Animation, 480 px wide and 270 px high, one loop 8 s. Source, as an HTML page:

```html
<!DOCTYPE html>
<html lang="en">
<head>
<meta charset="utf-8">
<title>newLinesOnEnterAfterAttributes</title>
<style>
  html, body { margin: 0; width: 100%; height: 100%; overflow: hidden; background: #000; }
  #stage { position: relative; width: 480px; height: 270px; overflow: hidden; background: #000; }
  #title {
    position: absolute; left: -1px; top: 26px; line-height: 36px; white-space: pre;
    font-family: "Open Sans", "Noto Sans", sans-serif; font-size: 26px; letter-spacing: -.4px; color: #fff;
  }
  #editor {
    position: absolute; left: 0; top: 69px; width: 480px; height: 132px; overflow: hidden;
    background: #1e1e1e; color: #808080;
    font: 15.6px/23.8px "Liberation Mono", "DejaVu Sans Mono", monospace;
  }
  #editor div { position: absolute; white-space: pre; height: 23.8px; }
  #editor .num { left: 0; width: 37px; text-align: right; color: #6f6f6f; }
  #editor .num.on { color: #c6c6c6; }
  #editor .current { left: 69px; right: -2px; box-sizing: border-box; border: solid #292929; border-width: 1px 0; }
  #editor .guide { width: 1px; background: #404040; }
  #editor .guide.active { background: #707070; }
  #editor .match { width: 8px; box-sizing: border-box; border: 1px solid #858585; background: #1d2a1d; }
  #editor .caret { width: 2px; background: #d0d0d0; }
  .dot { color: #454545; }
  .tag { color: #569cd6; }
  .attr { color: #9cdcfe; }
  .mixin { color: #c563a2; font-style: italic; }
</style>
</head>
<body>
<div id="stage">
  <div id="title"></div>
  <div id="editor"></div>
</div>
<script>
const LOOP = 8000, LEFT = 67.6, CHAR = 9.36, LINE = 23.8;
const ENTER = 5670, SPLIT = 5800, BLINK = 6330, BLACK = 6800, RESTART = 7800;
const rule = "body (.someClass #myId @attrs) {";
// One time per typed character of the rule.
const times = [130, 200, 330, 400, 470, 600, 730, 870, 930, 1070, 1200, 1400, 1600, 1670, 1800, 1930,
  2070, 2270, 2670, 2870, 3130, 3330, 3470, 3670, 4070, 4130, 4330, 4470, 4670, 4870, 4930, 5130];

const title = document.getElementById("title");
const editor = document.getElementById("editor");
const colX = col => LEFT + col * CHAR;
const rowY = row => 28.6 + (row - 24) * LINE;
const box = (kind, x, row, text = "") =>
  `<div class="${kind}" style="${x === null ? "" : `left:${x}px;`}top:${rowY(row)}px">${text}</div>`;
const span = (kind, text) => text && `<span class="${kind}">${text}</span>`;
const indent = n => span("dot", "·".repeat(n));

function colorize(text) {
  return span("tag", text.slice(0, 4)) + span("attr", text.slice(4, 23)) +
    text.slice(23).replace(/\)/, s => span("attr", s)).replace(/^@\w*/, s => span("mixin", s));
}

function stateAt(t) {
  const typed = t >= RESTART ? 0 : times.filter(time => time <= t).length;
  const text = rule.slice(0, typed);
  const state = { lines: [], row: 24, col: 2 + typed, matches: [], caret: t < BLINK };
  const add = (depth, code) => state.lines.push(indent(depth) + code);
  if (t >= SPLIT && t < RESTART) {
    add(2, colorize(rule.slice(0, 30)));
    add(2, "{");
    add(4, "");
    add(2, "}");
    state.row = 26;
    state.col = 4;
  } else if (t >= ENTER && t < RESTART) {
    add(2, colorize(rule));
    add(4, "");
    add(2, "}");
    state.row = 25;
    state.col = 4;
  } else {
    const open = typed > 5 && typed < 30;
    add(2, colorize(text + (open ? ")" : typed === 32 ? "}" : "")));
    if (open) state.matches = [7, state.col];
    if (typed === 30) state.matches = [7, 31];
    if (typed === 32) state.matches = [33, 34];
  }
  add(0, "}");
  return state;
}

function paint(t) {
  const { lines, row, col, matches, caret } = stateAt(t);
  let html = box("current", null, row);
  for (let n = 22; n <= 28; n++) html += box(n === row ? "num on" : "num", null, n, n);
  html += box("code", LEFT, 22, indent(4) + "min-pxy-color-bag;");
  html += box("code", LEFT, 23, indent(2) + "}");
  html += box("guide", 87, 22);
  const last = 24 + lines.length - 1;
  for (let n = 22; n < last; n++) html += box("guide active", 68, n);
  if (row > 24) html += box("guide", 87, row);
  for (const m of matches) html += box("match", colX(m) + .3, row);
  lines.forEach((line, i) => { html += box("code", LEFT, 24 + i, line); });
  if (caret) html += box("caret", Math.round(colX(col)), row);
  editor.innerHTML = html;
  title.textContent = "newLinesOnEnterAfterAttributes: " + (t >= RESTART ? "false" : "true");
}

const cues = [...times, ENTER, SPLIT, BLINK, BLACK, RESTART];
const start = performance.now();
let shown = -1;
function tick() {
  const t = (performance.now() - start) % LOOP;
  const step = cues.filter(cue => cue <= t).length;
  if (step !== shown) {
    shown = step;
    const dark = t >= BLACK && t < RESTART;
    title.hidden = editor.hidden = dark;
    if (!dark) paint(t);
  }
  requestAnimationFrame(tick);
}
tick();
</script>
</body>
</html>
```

===

◆ What this task involves
If a line of the records includes the string "tick", copy it out.

◆ Answer section
function tick() {
  requestAnimationFrame(tick);
tick();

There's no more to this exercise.